The last section starts charges off the line with “Odyssey”. Again, the order of the day is massive guitars and a formidable bass, and Garcia singing about “the belly of the beast”. The cymbal heavy “Conan Troutman” continues the ear-thumping, and “N.O.” is again, heavy, but has a classic rock feel, with bluesy guitar solos that remind me of Jimmy Page’s untidy extravagance. Our journey through Sky Valley ends with the bliss that is “Whitewater”. Even if I’m slightly tired of getting my head rumbled for the past 40+ minutes, I always enjoy this song. The mighty guitars eventually cut out and we are left with a quiet 5 minutes of a bass-driven guitar solo fest. It’s the perfect way to end such an explosive album.

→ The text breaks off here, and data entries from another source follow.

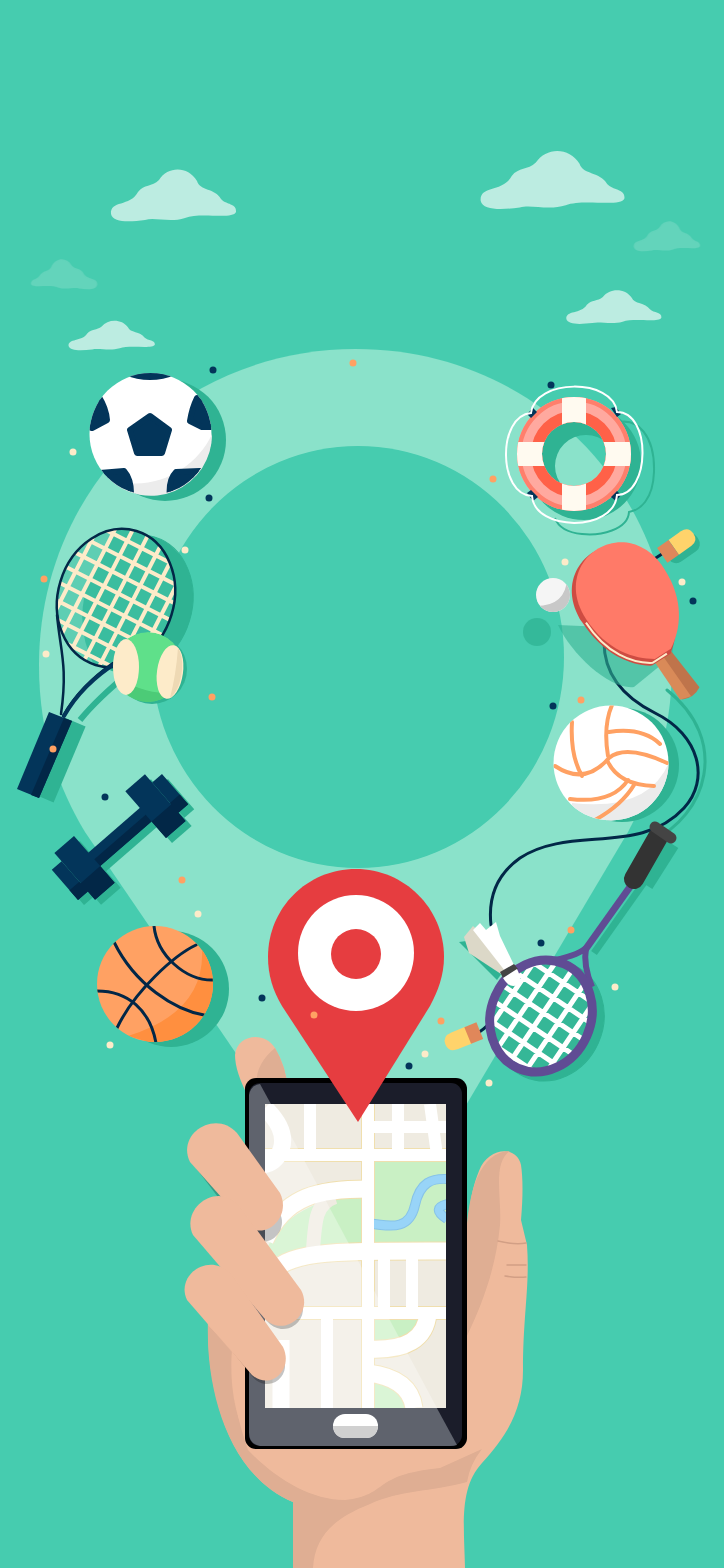
<!DOCTYPE html>
<html lang="en">
<head>
<meta charset="utf-8">
<title>Sports locations on a mobile map</title>
<style>
:root{--sea:#46ccaf;--mint:#8ae2ca;--cloud:#bcece1;--shade:#2fb393;--navy:#03355a;--navy-dark:#022747;--orange:#ffa163;--cream:#fdebc9;--red:#e63d40;--coral:#ff7a68;--purple:#604c94;--skin:#efba9c;--skin-dark:#dfae93;--land:#efebe1;--park:#c9f0c4;--kerb:#f0dfae}
html,body{margin:0;height:100%;overflow:hidden;background:var(--sea)}
svg{display:block;width:724px;height:1568px}
.sea{fill:var(--sea)}.mint{fill:var(--mint)}.shade{fill:var(--shade)}
.navy{fill:var(--navy)}.navy-dark{fill:var(--navy-dark)}.orange{fill:var(--orange)}.cream{fill:var(--cream)}
.red{fill:var(--red)}.skin{fill:var(--skin)}.skin-dark{fill:var(--skin-dark)}.white{fill:#fff}
.line{fill:none;stroke-linecap:round}
.kerb{fill:none;stroke:var(--kerb)}.road{fill:none;stroke:#fff}
</style>
</head>
<body>
<svg viewBox="0 0 724 1568" role="img" aria-label="Hand holding a phone with a map pin, ringed by sports equipment">
<defs>
<path id="cloud" d="M111 214C110 200 130 207 138 192C144 184 152 187 159 180C168 166 188 166 197 181C200 191 215 188 221 199C226 205 237 203 236 212C233 220 200 212 185 218C170 223 155 217 145 220C130 222 113 223 111 214Z"/>
<clipPath id="soccer-clip"><circle cx="150.500" cy="434" r="61"/></clipPath>
<clipPath id="tennis-head"><ellipse rx="58" ry="70"/></clipPath>
<clipPath id="tennis-ball-clip"><circle cx="148" cy="667" r="35"/></clipPath>
<clipPath id="basket-clip"><circle cx="155" cy="984" r="58"/></clipPath>
<clipPath id="volley-clip"><circle cx="611" cy="763" r="57.500"/></clipPath>
<clipPath id="pong-clip"><circle cx="553" cy="595" r="17"/></clipPath>
<clipPath id="buoy-clip"><path clip-rule="evenodd" d="M517 454a57 57 0 1 0 114 0a57 57 0 1 0-114 0ZM542 454a32 32 0 1 0 64 0a32 32 0 1 0-64 0Z"/></clipPath>
<clipPath id="shuttle-head"><ellipse rx="50" ry="57"/></clipPath>
<clipPath id="screen"><rect x="265" y="1104" width="181" height="304"/></clipPath>
<g id="weight"><rect x="-13" y="-31" width="26" height="62"/><rect x="13" y="-20" width="13" height="40"/></g>
<g id="dumbbell"><rect x="-40" y="-9" width="80" height="18"/><use href="#weight" x="47"/><use href="#weight" transform="translate(-47 0) scale(-1 1)"/></g>
</defs>

<rect class="sea" width="724" height="1568"/>

<g id="clouds" fill="#bcece1">
<use href="#cloud"/>
<use href="#cloud" transform="translate(353 -39) scale(1.15 1.12)"/>
<use href="#cloud" transform="translate(-8 224) scale(.69 .57)"/>
<use href="#cloud" transform="translate(482 180) scale(.76 .65)"/>
<g opacity=".25"><use href="#cloud" transform="translate(575 123) scale(.53 .58)"/><use href="#cloud" transform="translate(156 161) scale(-.53 .58)"/></g>
</g>

<g id="ring">
<path class="mint" d="M356 349C534 349 672 490 672 665C672 730 655 780 628 832L462 1112H276L85 832C56 784 39 730 39 665C39 490 178 349 356 349Z"/>
<ellipse class="sea" cx="358" cy="657" rx="206" ry="211"/>
</g>

<g id="soccer-ball">
<circle class="shade" cx="165" cy="440" r="61"/>
<circle class="white" cx="150.500" cy="434" r="61"/>
<path d="M212 434A61 61 0 0 1 108 478C150 495 196 470 212 434Z" fill="#ececec"/>
<g class="navy" clip-path="url(#soccer-clip)" stroke="#03355a" stroke-width="6" stroke-linejoin="round">
<path d="M150 416L169 430L162 453H137L130 430ZM125 372Q150 382 175 372V366H125ZM82 400L99 397Q106 408 107 420L92 428L80 425ZM218 402L197 398Q192 408 190 421L202 427H218ZM100 473L124 471Q132 480 131 498H100ZM200 471L176 472Q168 480 170 498H198Z"/>
</g>
</g>

<g id="tennis-racket">
<g transform="translate(14 8)" fill="none" stroke="#2fb393">
<ellipse class="shade" cx="120" cy="596" rx="58" ry="70" transform="rotate(17 120 596)"/>
<path d="M66 712Q84 690 116 664" stroke-width="6"/><path d="M61 714L29 790" stroke-width="23"/>
</g>
<g transform="translate(116 598) rotate(17)">
<g clip-path="url(#tennis-head)">
<rect x="-60" y="-72" width="120" height="144" fill="#3abd9f"/>
<path fill="#8ae2ca" opacity=".45" d="M-60-72H-18Q-52 20 0 72H-60Z"/>
<path class="line" stroke="#fdebc9" stroke-width="4" transform="rotate(10)" d="M-48-80V80M-32-80V80M-16-80V80M0-80V80M16-80V80M32-80V80M48-80V80M-70-56H70M-70-39H70M-70-22H70M-70-5H70M-70 12H70M-70 29H70M-70 46H70M-70 63H70"/>
</g>
<ellipse rx="58" ry="70" fill="none" stroke="#022747" stroke-width="2.500"/>
</g>
<path class="line" stroke="#022747" stroke-width="2.500" d="M57 615C60 650 68 665 61 714M113 663Q80 686 63 716"/>
<path class="line" stroke="#03355a" stroke-width="4" d="M119 661Q82 684 64 716"/>
<path class="navy" d="M49 712L72 721L39 798L17 789Z"/><path class="navy-dark" d="M64 718L72 721L39 798L31 795Z"/>
</g>

<g id="tennis-ball">
<circle class="shade" cx="152" cy="669" r="35"/>
<g clip-path="url(#tennis-ball-clip)"><circle cx="148" cy="667" r="35" fill="#5fe08a"/><path fill="#4ccb77" d="M185 690Q150 700 115 675V705H185Z"/></g>
<ellipse class="cream" cx="126" cy="667" rx="13" ry="28"/><ellipse class="cream" cx="170" cy="672" rx="13" ry="27" transform="rotate(8 170 672)"/><path fill="#eed9b4" d="M178 648Q183 655 182 670Q180 690 170 698Q176 675 178 648Z"/>
</g>

<g id="dumbbells">
<use href="#dumbbell" class="shade" transform="translate(126 842) rotate(-41)"/>
<g transform="translate(120 837) rotate(-41)"><use href="#dumbbell" class="navy"/><path class="navy-dark" d="M-34 0H34V9H-34ZM-60 9H-34V31H-60ZM34 9H60V31H34ZM-73 7H-60V20H-73ZM60 7H73V20H60Z"/></g>
</g>

<g id="basketball">
<circle class="shade" cx="171" cy="989" r="58"/><circle class="orange" cx="155" cy="984" r="58"/>
<g clip-path="url(#basket-clip)"><path fill="#ff8f3f" d="M202 950Q205 1012 128 1036L155 1044H215V950Z"/>
<path class="line" stroke="#022747" stroke-width="3" d="M114 942C135 985 175 1010 204 1015M154 926C157 955 185 981 214 980M196 945C175 955 135 990 117 1028M97 991C128 991 150 1010 156 1043"/></g>
</g>

<g id="lifebuoy">
<path fill="none" stroke="#2fb393" stroke-width="2" d="M610 425C640 412 655 440 654 472C653 500 640 510 629 512C628 530 600 536 582 534Q560 532 555 518"/>
<path class="shade" fill-rule="evenodd" d="M527 463a57 57 0 1 0 114 0a57 57 0 1 0-114 0ZM555 466a31 31 0 1 0 62 0a31 31 0 1 0-62 0Z"/>
<g clip-path="url(#buoy-clip)">
<rect x="517" y="397" width="114" height="114" fill="#ffa99f"/>
<circle cx="574" cy="454" r="37" fill="none" stroke="#ff6148" stroke-width="12"/><circle cx="574" cy="454" r="55" fill="none" stroke="#ff7f6c" stroke-width="5"/>
<path fill="#fffaf0" d="M562 397H586V511H562ZM517 442H631V466H517Z"/>
</g>
<path class="navy" d="M527 414L533 408L537 412L531 418ZM611 408L616 407L621 414L617 417ZM527 493L531 490L538 497L533 501ZM611 497L617 491L621 495L616 501Z"/>
<path class="line" stroke="#fff" stroke-width="2" d="M531 413C535 378 613 378 617 412C652 412 650 495 617 495C614 532 535 532 532 496C498 495 497 416 531 413Z"/>
</g>

<g id="jump-rope">
<g class="line" stroke-width="3"><path stroke="#2fb393" d="M667 690C730 740 708 815 650 842"/><path stroke="#022747" d="M665 552L645 565M604 642C604 675 625 698 655 713C700 735 710 780 684 808C640 856 570 825 520 858C496 875 488 898 491 925M504 985Q505 1015 478 1033"/></g>
<g id="upper-grip" transform="translate(677 545) rotate(-35)"><rect class="shade" x="-15" y="-4" width="36" height="20" rx="9"/><path fill="#ffd36b" d="M-4-9H11Q20-9 20 0Q20 9 11 9H-4Z"/><path fill="#e0875a" d="M-18-9H-4V9H-18Z"/></g>
<g id="lower-grip" transform="translate(464 1037) rotate(-22)"><path fill="#ffd36b" d="M5-9H-10Q-20-9-20 0Q-20 9-10 9H5Z"/><path fill="#e0875a" d="M4-9H17V9H4Z"/></g>
</g>

<g id="table-tennis">
<path class="shade" opacity=".6" d="M558 625C572 655 610 690 634 687L672 656L675 630Z"/>
<circle class="shade" cx="537" cy="632" r="14" opacity=".75"/>
<g transform="translate(630 606) rotate(-33)">
<path fill="#bf744b" d="M-8 50H9L14 106Q4 112-7 107Z"/><path fill="#d98a58" d="M-10 52H0L2 109L-9 106Z"/>
<path fill="#ce4c42" d="M-49-12C-49-83 45-83 45-12C45 26 25 50 8 62H-14C-32 51-49 26-49-12Z"/>
<path fill="none" stroke="#fdebc9" stroke-width="2" d="M-46-10C-46 27-29 50-12 60H5"/>
<path fill="#ff7a68" d="M-44-13C-44-83 49-83 49-13C49 25 30 47 11 58H-8C-25 47-44 25-44-13Z"/>
</g>
<circle cx="553" cy="595" r="17" fill="#f5f5f5"/><path clip-path="url(#pong-clip)" fill="#c8c8c8" d="M567 578Q566 606 536 606V615H572V578Z"/>
</g>

<g id="volleyball">
<circle class="shade" cx="622" cy="765" r="57"/><circle class="white" cx="611" cy="763" r="57.500"/>
<g clip-path="url(#volley-clip)"><path fill="#ebebeb" d="M670 760Q650 812 572 803V825H670Z"/>
<path class="line" stroke="#ffa163" stroke-width="4" d="M572 722Q570 755 582 776M612 705Q603 726 608 756M555 766Q585 786 609 758Q626 744 667 763M609 732Q642 727 660 744M607 760Q618 785 654 786M634 785Q622 805 595 820M570 799Q612 804 628 780"/></g>
</g>

<g id="badminton-racket">
<g transform="translate(8 5)" fill="none" stroke="#2fb393"><path stroke-width="7" d="M586 948L637 876"/><path stroke-width="22" d="M635 878L661 837"/><ellipse class="shade" cx="541" cy="1016" rx="54" ry="61" transform="rotate(24 541 1016)"/></g>
<path d="M548 961Q575 957 586 948Q583 965 592 987" fill="none" stroke="#604c94" stroke-width="6"/>
<path d="M585 950L637 877" stroke="#604c94" stroke-width="7"/>
<path d="M634 879L658 837" stroke="#333" stroke-width="20" stroke-linecap="round"/><path d="M655 827L671 838" stroke="#444" stroke-width="11" stroke-linecap="round"/>
<g transform="translate(541 1016) rotate(24)">
<g clip-path="url(#shuttle-head)"><rect x="-52" y="-60" width="104" height="120" fill="#35b797"/>
<path transform="rotate(10)" class="line" stroke="#fff" stroke-width="5" d="M-36-65V65M-18-65V65M0-65V65M18-65V65M36-65V65M-60-40H60M-60-22H60M-60-4H60M-60 14H60M-60 32H60M-60 50H60"/></g>
<ellipse rx="50" ry="57" fill="none" stroke="#604c94" stroke-width="9"/></g>
</g>

<g id="shuttlecock">
<path class="shade" d="M459 942L474 940L505 969L497 980Z"/>
<path fill="#dcd8c8" d="M464 937L473 926L481 933L514 966L501 974L469 953Z"/><path class="white" d="M473 930L480 923L486 930L496 922L500 936L514 965L505 971Z"/>
<path fill="#444" d="M500 972L514 964L518 969L503 978Z"/><path class="white" d="M503 978L517 969Q523 981 517 985Q510 989 503 978Z"/>
</g>

<g id="confetti">
<g class="navy"><circle cx="213" cy="370" r="3.500"/><circle cx="209" cy="498" r="3.500"/><circle cx="551" cy="385" r="3.500"/><circle cx="693" cy="601" r="3.500"/><circle cx="553" cy="706" r="3.500"/><circle cx="105" cy="797" r="3.500"/><circle cx="262" cy="998" r="3.500"/><circle cx="541" cy="943" r="3.500"/><circle cx="409" cy="1066" r="3.500"/></g>
<g class="orange"><circle cx="353" cy="363" r="3.500"/><circle cx="493" cy="479" r="3.500"/><circle cx="44" cy="579" r="3.500"/><circle cx="212" cy="697" r="3.500"/><circle cx="53" cy="749" r="3.500"/><circle cx="182" cy="880" r="3.500"/><circle cx="581" cy="700" r="3.500"/><circle cx="571" cy="930" r="3.500"/><circle cx="441" cy="1021" r="3.500"/></g>
<g class="cream"><circle cx="73" cy="452" r="3.500"/><circle cx="185" cy="550" r="3.500"/><circle cx="46" cy="654" r="3.500"/><circle cx="565" cy="562" r="3.500"/><circle cx="682" cy="582" r="3.500"/><circle cx="198" cy="914" r="3.500"/><circle cx="110" cy="1045" r="3.500"/><circle cx="615" cy="987" r="3.500"/><circle cx="425" cy="1054" r="3.500"/><circle cx="489" cy="1083" r="3.500"/></g>
</g>

<g id="palm">
<path class="skin" d="M249 1098Q235 1072 235 1055C237 1034 265 1031 275 1048Q286 1066 288 1090Z"/><path class="skin-dark" d="M257 1090Q253 1066 275 1048Q286 1066 288 1090Z"/>
<path class="skin" d="M208 1315C206 1385 226 1474 293 1502V1568H465C464 1525 459 1488 482 1463C508 1435 523 1408 523 1370C523 1315 530 1285 527 1245L521 1220Q524 1185 521 1165C517 1145 488 1147 479 1171C466 1202 467 1240 465 1300L300 1400Z"/>
<path class="skin-dark" d="M466 1338V1240C468 1190 480 1152 510 1151C492 1163 502 1198 500 1225C496 1268 482 1305 466 1338ZM232 1350Q230 1400 248 1450C275 1478 310 1500 345 1500C390 1495 370 1475 440 1468L482 1449Q470 1464 467 1482C430 1492 400 1490 370 1504C335 1518 315 1535 313 1568H293V1502C226 1474 206 1385 208 1325Z"/>
<path class="skin" d="M232 1350L247 1365V1440Q228 1400 232 1350Z"/>
<path class="line" stroke="#d29f85" stroke-width="1.500" d="M498 1241Q515 1245 526 1243M507 1265H526M505 1276Q518 1278 526 1277"/>
</g>

<g id="phone">
<rect x="245" y="1078" width="222" height="371" rx="11"/><rect x="249" y="1083" width="213" height="363" rx="11" fill="#1b1d2a"/>
<path fill="#5f636d" d="M249 1095Q251 1085 260 1084L457 1445Q454 1446 450 1446H260Q249 1444 249 1433Z"/>
<rect x="333" y="1414" width="45" height="24" rx="12" fill="#fff"/><path fill="#d0d0d0" d="M333 1426H378Q377 1438 366 1438H345Q334 1438 333 1426Z"/>
</g>

<g id="map" clip-path="url(#screen)">
<rect x="265" y="1104" width="181" height="304" fill="#efebe1"/>
<path fill="#c9f0c4" d="M368 1161H446V1244H368ZM265 1254Q280 1205 368 1190V1244Q305 1240 265 1262ZM368 1320H424Q416 1346 368 1347ZM368 1380Q400 1385 405 1408H368Z"/>
<g class="kerb"><path stroke-width="14" d="M368 1104V1408M265 1313H446M265 1155H446"/><path stroke-width="19" d="M265 1240C285 1195 320 1189 368 1189M265 1278C290 1250 325 1251 446 1251M368 1349Q425 1352 428 1313M368 1373Q410 1378 414 1408"/></g>
<path fill="none" stroke="#87c3e8" stroke-width="10" d="M368 1223C395 1228 410 1228 415 1205C420 1182 432 1178 448 1179M448 1204Q430 1208 447 1219"/><path fill="none" stroke="#98d4f8" stroke-width="8" d="M368 1223C395 1228 410 1228 415 1205C420 1182 432 1178 448 1179M448 1204Q430 1208 447 1219"/>
<path fill="none" stroke="#efebe1" stroke-width="14" d="M313 1250C315 1220 316 1203 335 1197"/>
<g class="road"><path stroke-width="12" d="M368 1104V1408M265 1313H446M265 1155H446M310 1104V1155M398 1104V1155M368 1127H446M430 1104L437 1155M384 1251V1313M412 1251V1313M327 1313V1408"/><path stroke-width="17" d="M265 1240C285 1195 320 1189 368 1189M265 1278C290 1250 325 1251 446 1251M368 1349Q425 1352 428 1313M368 1373Q410 1378 414 1408M281 1340V1408M265 1108Q288 1130 281 1150Q275 1164 262 1165"/></g>
<path fill="#fff" opacity=".3" d="M265 1104H274L437 1408H265Z"/>
</g>

<g id="location-pin">
<path class="red" d="M358 1122L282 1006C273 991 268 975 268 957C268 908 307 869 356 869C404 869 444 908 444 957C444 975 438 991 430 1006Z"/>
<circle class="white" cx="356" cy="953" r="58"/><circle class="red" cx="356" cy="954" r="25"/><circle class="orange" cx="314" cy="1015" r="3.500"/>
</g>

<g id="fingers">
<g class="line" stroke="#000" stroke-opacity=".23" stroke-width="46"><path stroke-width="40" d="M208 1151L262 1222"/><path stroke-width="40" d="M212 1221L283 1309"/><path stroke-width="36" d="M204 1288L267 1366"/></g>
<path class="skin" d="M190 1162C176 1133 216 1109 237 1133L280 1193C292 1217 265 1242 246 1225Z"/>
<path class="skin" d="M193 1235C180 1208 218 1180 240 1207L301 1290C314 1314 284 1338 265 1319Z"/>
<path class="skin" d="M187 1300C175 1275 210 1250 232 1275L283 1347C294 1370 270 1391 252 1375Z"/>
</g>
</svg>
</body>
</html>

Now I guess I should mention the bonus track called “Lick Doo”. There’s a cheesy organ and Garcia sings “You know you can and will lick my Doo”, with many a “Oooo waaa” in the background. What a “Doo” is, I can only imagine.
The band works nearly flawlessly as a cohesive unit for the entirety of the album. This is one big reason why Welcome to Sky Valley is considered by many to be the best stoner rock album made. Garcia riotous vocals are the perfect fit to Homme’s guitars, Reeder’s cranked up bass, and Bjork’s mammoth drumming. The flaw of many bands is when an instrument or voice steals the spotlight and leaves the others in the cold. Every member of Kyuss contributes brilliantly and blends to make a collective whole that sounds as complete and accomplished as it is heavy. The only thing that keeps Welcome to Sky Valley from achieving the prolific classic rating is that by the 3rd section, a couple songs sound a little too similar. That’s easily enough overlooked, because the album is supposed to taken in as a whole, and many songs flow into the next.
A truly superb album.